(Stored items from a collection)
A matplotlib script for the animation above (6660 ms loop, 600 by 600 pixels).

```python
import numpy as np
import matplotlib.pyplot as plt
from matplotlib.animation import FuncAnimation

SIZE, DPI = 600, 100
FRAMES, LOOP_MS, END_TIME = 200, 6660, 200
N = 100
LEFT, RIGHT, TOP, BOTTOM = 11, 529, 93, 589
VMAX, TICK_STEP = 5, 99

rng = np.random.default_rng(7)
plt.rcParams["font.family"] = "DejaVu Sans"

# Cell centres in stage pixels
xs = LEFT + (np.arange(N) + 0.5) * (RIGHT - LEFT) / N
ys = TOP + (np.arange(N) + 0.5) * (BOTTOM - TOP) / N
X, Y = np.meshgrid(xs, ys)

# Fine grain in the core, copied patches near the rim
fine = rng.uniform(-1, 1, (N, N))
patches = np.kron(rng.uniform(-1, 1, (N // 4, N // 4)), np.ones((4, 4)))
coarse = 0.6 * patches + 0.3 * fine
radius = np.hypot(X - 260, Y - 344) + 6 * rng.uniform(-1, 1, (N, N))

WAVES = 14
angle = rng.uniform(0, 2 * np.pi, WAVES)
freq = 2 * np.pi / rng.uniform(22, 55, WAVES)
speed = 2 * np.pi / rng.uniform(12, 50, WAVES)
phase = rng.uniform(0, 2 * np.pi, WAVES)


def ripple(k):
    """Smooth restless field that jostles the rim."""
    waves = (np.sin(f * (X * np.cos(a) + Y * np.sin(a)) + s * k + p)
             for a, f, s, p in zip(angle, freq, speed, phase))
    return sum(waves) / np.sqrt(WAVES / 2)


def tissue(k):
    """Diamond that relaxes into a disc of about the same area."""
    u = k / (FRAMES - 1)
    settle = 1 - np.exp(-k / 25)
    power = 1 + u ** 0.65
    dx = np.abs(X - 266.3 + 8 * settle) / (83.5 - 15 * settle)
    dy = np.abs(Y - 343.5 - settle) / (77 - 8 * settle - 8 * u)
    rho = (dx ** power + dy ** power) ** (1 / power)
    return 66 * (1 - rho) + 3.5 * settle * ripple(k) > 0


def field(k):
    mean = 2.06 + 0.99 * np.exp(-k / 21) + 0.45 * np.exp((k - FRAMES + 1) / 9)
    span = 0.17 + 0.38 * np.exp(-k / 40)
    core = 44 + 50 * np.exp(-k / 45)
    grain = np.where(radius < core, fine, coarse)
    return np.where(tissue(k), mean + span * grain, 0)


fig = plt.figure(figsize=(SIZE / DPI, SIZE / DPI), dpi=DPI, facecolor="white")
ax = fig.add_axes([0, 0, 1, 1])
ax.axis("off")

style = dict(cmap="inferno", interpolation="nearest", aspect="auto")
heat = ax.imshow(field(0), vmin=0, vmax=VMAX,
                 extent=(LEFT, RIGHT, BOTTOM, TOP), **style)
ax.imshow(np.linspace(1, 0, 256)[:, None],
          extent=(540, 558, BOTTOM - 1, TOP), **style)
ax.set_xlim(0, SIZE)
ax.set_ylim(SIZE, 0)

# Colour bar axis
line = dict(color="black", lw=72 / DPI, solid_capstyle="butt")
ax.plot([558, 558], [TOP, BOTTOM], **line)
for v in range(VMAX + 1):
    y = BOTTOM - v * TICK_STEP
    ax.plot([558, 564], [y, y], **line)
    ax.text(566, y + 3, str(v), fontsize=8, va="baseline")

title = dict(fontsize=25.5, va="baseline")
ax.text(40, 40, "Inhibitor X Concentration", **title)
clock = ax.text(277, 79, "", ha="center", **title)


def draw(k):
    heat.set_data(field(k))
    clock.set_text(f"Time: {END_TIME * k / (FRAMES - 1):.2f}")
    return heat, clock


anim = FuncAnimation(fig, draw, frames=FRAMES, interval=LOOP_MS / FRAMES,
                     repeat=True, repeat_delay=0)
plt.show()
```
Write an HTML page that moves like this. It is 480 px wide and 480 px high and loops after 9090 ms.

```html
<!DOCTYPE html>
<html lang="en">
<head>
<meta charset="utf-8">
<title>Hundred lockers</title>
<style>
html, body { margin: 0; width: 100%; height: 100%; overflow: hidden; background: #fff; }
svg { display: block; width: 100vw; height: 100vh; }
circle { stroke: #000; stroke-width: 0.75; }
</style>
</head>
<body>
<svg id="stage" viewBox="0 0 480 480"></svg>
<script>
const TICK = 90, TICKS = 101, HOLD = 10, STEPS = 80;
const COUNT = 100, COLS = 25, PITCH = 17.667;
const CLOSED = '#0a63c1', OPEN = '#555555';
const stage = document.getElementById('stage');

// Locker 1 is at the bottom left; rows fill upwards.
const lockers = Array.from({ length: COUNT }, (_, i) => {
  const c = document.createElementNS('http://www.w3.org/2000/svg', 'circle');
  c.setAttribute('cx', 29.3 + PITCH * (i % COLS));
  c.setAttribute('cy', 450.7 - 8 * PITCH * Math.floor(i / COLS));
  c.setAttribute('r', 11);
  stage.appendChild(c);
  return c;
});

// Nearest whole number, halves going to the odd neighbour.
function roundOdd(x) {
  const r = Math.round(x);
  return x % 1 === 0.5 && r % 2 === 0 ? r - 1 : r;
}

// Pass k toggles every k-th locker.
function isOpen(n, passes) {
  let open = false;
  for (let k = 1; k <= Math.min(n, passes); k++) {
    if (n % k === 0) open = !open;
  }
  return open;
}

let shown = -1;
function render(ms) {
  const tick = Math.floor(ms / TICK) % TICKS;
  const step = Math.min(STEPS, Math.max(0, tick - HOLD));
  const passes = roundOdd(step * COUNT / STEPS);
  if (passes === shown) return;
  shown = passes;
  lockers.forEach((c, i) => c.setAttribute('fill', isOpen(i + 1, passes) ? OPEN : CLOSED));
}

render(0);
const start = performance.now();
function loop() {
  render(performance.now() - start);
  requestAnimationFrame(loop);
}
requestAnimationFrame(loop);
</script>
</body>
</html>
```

→ **WORK TO COMPLETE**: From the records above, extract each line exactly as shown.

→ **YOUR RESPONSE**:
A matplotlib script for the animation above (6660 ms loop, 600 by 600 pixels).

```python
import numpy as np
import matplotlib.pyplot as plt
from matplotlib.animation import FuncAnimation

SIZE, DPI = 600, 100
FRAMES, LOOP_MS, END_TIME = 200, 6660, 200
N = 100
LEFT, RIGHT, TOP, BOTTOM = 11, 529, 93, 589
VMAX, TICK_STEP = 5, 99

rng = np.random.default_rng(7)
plt.rcParams["font.family"] = "DejaVu Sans"

# Cell centres in stage pixels
xs = LEFT + (np.arange(N) + 0.5) * (RIGHT - LEFT) / N
ys = TOP + (np.arange(N) + 0.5) * (BOTTOM - TOP) / N
X, Y = np.meshgrid(xs, ys)

# Fine grain in the core, copied patches near the rim
fine = rng.uniform(-1, 1, (N, N))
patches = np.kron(rng.uniform(-1, 1, (N // 4, N // 4)), np.ones((4, 4)))
coarse = 0.6 * patches + 0.3 * fine
radius = np.hypot(X - 260, Y - 344) + 6 * rng.uniform(-1, 1, (N, N))

WAVES = 14
angle = rng.uniform(0, 2 * np.pi, WAVES)
freq = 2 * np.pi / rng.uniform(22, 55, WAVES)
speed = 2 * np.pi / rng.uniform(12, 50, WAVES)
phase = rng.uniform(0, 2 * np.pi, WAVES)


def ripple(k):
    """Smooth restless field that jostles the rim."""
    waves = (np.sin(f * (X * np.cos(a) + Y * np.sin(a)) + s * k + p)
             for a, f, s, p in zip(angle, freq, speed, phase))
    return sum(waves) / np.sqrt(WAVES / 2)


def tissue(k):
    """Diamond that relaxes into a disc of about the same area."""
    u = k / (FRAMES - 1)
    settle = 1 - np.exp(-k / 25)
    power = 1 + u ** 0.65
    dx = np.abs(X - 266.3 + 8 * settle) / (83.5 - 15 * settle)
    dy = np.abs(Y - 343.5 - settle) / (77 - 8 * settle - 8 * u)
    rho = (dx ** power + dy ** power) ** (1 / power)
    return 66 * (1 - rho) + 3.5 * settle * ripple(k) > 0


def field(k):
    mean = 2.06 + 0.99 * np.exp(-k / 21) + 0.45 * np.exp((k - FRAMES + 1) / 9)
    span = 0.17 + 0.38 * np.exp(-k / 40)
    core = 44 + 50 * np.exp(-k / 45)
    grain = np.where(radius < core, fine, coarse)
    return np.where(tissue(k), mean + span * grain, 0)


fig = plt.figure(figsize=(SIZE / DPI, SIZE / DPI), dpi=DPI, facecolor="white")
ax = fig.add_axes([0, 0, 1, 1])
ax.axis("off")

style = dict(cmap="inferno", interpolation="nearest", aspect="auto")
heat = ax.imshow(field(0), vmin=0, vmax=VMAX,
                 extent=(LEFT, RIGHT, BOTTOM, TOP), **style)
ax.imshow(np.linspace(1, 0, 256)[:, None],
          extent=(540, 558, BOTTOM - 1, TOP), **style)
ax.set_xlim(0, SIZE)
ax.set_ylim(SIZE, 0)

# Colour bar axis
line = dict(color="black", lw=72 / DPI, solid_capstyle="butt")
ax.plot([558, 558], [TOP, BOTTOM], **line)
for v in range(VMAX + 1):
    y = BOTTOM - v * TICK_STEP
    ax.plot([558, 564], [y, y], **line)
    ax.text(566, y + 3, str(v), fontsize=8, va="baseline")

title = dict(fontsize=25.5, va="baseline")
ax.text(40, 40, "Inhibitor X Concentration", **title)
clock = ax.text(277, 79, "", ha="center", **title)


def draw(k):
    heat.set_data(field(k))
    clock.set_text(f"Time: {END_TIME * k / (FRAMES - 1):.2f}")
    return heat, clock


anim = FuncAnimation(fig, draw, frames=FRAMES, interval=LOOP_MS / FRAMES,
                     repeat=True, repeat_delay=0)
plt.show()
```
Write an HTML page that moves like this. It is 480 px wide and 480 px high and loops after 9090 ms.

```html
<!DOCTYPE html>
<html lang="en">
<head>
<meta charset="utf-8">
<title>Hundred lockers</title>
<style>
html, body { margin: 0; width: 100%; height: 100%; overflow: hidden; background: #fff; }
svg { display: block; width: 100vw; height: 100vh; }
circle { stroke: #000; stroke-width: 0.75; }
</style>
</head>
<body>
<svg id="stage" viewBox="0 0 480 480"></svg>
<script>
const TICK = 90, TICKS = 101, HOLD = 10, STEPS = 80;
const COUNT = 100, COLS = 25, PITCH = 17.667;
const CLOSED = '#0a63c1', OPEN = '#555555';
const stage = document.getElementById('stage');

// Locker 1 is at the bottom left; rows fill upwards.
const lockers = Array.from({ length: COUNT }, (_, i) => {
  const c = document.createElementNS('http://www.w3.org/2000/svg', 'circle');
  c.setAttribute('cx', 29.3 + PITCH * (i % COLS));
  c.setAttribute('cy', 450.7 - 8 * PITCH * Math.floor(i / COLS));
  c.setAttribute('r', 11);
  stage.appendChild(c);
  return c;
});

// Nearest whole number, halves going to the odd neighbour.
function roundOdd(x) {
  const r = Math.round(x);
  return x % 1 === 0.5 && r % 2 === 0 ? r - 1 : r;
}

// Pass k toggles every k-th locker.
function isOpen(n, passes) {
  let open = false;
  for (let k = 1; k <= Math.min(n, passes); k++) {
    if (n % k === 0) open = !open;
  }
  return open;
}

let shown = -1;
function render(ms) {
  const tick = Math.floor(ms / TICK) % TICKS;
  const step = Math.min(STEPS, Math.max(0, tick - HOLD));
  const passes = roundOdd(step * COUNT / STEPS);
  if (passes === shown) return;
  shown = passes;
  lockers.forEach((c, i) => c.setAttribute('fill', isOpen(i + 1, passes) ? OPEN : CLOSED));
}

render(0);
const start = performance.now();
function loop() {
  render(performance.now() - start);
  requestAnimationFrame(loop);
}
requestAnimationFrame(loop);
</script>
</body>
</html>
```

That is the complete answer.